Limiting maximum lifter diameter is one method by which engine performance may be limited, or certainly aggressive development in the direction of increased lift velocities is curtailed. People will always try to push these limits, by taking the cam/lifter contact as close to the limit as possible, but also looking to maximise the cam angle over which high lift velocities are maintained.
Where rules don't limit lifters to be of the flat, solid type, people will generally turn to roller lifters, as the relationship between lifter velocity and contact point is very different. As the name suggests, a roller lifter has a rolling element incorporated in the lifter foot. These need to be carefully aligned so that the axis of the roller is perfectly parallel to the axis of the camshaft. They don't need to be constrained tightly to achieve this as the action of the cam on the roller tends to self-align the lifter perfectly to the cam. Generally though, they are constrained within certain limits, and typical methods of doing this are keyways, tie-bars and flats on the lifter which align with corresponding features on adjacent components. The devices guard against the tappet axis finding itself perpendicular to the camshaft axis at engine start-up where damage might occur.
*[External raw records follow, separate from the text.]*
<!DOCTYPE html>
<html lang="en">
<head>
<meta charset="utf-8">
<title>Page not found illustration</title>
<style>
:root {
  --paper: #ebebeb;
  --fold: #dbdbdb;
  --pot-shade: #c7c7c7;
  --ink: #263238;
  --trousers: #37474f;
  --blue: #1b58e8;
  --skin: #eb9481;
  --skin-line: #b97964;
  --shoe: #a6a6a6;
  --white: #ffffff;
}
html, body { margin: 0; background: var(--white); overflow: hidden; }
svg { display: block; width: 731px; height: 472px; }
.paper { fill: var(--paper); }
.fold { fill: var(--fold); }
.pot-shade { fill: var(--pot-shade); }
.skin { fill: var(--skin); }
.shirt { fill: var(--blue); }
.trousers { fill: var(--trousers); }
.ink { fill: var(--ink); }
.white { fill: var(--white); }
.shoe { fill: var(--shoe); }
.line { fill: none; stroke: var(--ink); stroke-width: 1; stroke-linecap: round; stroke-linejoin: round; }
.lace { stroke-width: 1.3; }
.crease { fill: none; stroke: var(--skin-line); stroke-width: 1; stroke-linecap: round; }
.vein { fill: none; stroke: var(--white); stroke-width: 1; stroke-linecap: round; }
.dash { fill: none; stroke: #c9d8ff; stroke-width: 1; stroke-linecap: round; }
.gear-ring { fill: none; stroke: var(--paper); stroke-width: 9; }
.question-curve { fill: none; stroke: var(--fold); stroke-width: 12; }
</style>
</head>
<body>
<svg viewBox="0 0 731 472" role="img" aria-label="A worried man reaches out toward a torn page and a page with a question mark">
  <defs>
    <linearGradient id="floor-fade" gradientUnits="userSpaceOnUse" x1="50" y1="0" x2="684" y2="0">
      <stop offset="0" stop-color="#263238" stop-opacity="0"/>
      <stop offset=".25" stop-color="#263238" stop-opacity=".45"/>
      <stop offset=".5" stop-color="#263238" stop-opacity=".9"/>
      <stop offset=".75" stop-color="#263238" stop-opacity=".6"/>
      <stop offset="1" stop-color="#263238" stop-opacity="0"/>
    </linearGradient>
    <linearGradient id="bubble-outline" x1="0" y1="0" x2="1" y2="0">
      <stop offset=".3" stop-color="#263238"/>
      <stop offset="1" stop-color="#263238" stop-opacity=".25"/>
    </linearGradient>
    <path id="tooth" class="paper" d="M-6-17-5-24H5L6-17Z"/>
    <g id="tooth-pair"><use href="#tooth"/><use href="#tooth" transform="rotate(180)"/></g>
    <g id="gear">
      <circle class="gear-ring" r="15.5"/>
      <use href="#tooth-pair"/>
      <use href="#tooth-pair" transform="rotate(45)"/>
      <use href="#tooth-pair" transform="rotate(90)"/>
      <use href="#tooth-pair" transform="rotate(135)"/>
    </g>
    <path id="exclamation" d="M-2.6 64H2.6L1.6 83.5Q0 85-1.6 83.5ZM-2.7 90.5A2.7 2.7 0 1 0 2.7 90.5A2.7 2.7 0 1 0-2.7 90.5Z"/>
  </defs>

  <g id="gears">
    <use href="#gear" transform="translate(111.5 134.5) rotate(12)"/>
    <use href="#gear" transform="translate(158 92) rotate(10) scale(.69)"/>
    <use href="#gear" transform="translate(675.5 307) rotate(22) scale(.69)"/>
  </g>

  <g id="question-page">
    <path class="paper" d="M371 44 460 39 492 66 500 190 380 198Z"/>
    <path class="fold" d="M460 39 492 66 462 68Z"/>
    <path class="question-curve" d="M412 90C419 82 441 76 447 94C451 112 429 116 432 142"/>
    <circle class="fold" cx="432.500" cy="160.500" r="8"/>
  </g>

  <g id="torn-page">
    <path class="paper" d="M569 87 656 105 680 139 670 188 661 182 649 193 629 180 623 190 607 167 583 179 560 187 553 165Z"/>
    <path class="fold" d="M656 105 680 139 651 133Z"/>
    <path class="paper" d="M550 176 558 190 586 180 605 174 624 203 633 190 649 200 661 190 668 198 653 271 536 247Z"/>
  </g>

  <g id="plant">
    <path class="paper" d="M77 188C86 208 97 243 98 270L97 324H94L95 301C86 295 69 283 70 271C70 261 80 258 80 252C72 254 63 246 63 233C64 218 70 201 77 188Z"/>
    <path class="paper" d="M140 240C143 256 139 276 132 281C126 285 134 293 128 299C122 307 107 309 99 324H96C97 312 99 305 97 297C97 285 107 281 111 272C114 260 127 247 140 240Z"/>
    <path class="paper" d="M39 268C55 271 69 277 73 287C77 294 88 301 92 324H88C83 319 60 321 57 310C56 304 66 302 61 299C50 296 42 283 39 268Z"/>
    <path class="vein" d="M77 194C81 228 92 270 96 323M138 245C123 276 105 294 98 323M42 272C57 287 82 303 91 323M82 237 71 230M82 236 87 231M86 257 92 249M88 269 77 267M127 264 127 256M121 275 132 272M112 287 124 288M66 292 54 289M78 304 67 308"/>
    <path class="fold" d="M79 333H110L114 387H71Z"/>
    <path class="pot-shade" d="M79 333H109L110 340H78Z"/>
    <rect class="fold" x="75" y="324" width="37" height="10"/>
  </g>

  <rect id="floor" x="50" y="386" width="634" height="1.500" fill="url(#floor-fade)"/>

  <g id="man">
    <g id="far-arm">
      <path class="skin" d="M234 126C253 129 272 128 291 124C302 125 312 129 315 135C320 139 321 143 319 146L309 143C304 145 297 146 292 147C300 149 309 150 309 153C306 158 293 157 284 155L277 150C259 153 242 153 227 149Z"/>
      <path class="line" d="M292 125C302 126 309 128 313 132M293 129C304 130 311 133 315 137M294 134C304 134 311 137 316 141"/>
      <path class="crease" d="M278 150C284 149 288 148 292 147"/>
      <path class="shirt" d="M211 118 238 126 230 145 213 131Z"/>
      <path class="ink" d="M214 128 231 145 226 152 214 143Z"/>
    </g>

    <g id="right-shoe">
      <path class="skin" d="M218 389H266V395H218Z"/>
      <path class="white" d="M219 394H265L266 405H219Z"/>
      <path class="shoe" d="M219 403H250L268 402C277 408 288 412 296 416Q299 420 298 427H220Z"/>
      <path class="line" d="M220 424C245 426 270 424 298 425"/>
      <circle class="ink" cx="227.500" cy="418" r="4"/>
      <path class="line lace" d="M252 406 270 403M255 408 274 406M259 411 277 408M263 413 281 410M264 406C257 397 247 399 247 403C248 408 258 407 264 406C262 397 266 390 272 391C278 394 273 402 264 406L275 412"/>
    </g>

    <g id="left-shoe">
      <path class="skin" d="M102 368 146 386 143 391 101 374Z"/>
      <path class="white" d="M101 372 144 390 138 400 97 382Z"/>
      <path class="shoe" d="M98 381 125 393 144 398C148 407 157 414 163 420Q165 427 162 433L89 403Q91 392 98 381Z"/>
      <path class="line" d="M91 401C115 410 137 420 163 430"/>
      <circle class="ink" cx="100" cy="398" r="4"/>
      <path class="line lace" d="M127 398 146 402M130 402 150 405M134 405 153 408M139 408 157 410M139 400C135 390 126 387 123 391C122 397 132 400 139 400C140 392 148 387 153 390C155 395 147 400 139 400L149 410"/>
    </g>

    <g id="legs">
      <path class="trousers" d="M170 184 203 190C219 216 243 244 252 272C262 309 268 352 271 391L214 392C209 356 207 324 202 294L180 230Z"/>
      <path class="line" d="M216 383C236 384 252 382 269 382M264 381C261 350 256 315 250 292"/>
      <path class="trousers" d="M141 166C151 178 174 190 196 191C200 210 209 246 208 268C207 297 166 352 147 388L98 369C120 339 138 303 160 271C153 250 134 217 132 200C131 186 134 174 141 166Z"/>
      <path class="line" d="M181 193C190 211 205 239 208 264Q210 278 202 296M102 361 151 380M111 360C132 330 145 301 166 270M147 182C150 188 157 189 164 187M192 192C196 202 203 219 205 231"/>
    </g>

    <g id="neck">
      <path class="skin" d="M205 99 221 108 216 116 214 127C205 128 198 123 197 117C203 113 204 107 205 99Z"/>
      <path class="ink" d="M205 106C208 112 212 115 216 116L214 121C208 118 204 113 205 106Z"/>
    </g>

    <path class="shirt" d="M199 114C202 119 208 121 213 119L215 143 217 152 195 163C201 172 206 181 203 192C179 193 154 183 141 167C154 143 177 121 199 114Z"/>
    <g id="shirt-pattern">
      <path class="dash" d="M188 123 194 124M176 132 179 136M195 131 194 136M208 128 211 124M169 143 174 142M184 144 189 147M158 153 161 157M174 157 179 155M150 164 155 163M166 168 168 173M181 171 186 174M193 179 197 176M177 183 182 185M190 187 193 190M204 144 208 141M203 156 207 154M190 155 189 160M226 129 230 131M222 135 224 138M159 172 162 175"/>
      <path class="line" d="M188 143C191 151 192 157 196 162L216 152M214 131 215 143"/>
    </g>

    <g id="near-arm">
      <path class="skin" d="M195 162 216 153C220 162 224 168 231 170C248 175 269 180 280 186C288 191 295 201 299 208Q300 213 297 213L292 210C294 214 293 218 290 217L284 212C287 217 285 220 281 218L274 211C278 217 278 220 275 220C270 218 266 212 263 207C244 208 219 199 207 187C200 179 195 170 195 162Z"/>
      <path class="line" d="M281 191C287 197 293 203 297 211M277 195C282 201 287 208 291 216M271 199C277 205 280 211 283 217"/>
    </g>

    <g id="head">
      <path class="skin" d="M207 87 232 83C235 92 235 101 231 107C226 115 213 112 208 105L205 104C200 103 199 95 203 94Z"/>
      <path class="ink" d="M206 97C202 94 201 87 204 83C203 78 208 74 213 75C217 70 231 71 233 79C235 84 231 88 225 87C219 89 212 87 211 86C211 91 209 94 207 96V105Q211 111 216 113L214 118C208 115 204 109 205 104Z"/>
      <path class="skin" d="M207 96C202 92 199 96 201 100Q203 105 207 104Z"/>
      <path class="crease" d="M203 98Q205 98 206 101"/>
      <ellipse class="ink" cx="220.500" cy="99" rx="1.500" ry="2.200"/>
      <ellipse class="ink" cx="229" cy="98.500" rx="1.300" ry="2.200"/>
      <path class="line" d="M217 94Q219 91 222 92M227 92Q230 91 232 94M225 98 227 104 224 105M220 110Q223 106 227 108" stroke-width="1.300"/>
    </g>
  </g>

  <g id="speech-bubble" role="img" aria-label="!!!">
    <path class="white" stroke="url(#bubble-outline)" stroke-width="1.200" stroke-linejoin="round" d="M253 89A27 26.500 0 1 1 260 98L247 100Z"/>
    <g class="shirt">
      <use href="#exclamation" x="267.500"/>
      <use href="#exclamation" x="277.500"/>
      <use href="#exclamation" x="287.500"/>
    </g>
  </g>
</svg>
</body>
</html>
Keys fitted in the lifter require a corresponding keyway in the lifter bore, slightly complicating the machining of the cylinder block, but these are very popular, given the very small amount of extra reciprocating mass required to prevent lifter rotation.
'Dogbones' or tie-bars, which are a connecting 'link' between adjacent lifters, are an easy fix to the rotation problem and can run in plain cylindrical bores, requiring no special machining on the block. The do however carry a larger weight penalty and so aren't often used for highly optimised race engines.
Flats machined onto the lifter can be a simple method of restraining rotation, and there are a number of ways in which these can be used to prevent lifter rotation. Corvette for example uses a 'lifter tray' with corresponding flats in its production vehicles.
In the NASCAR Camping World Truck series, roller lifters are mandated but, given a choice, everyone would use these anyway as they allow much more aggressive lift profiles without the risk of component damage. In the real world of production automotive engines, where there is no restriction concerning maximum lifter diameters and no obstacle barring the use of roller lifters, the flat lifter is an anachronism and they are now only very rarely used.
Fig. 1 - A tie-bar or 'dog-bone' is an effective way to align roller lifters with the camshaft, but they carry a weight penalty (Courtesy of Comp Cams)
Written by Wayne Ward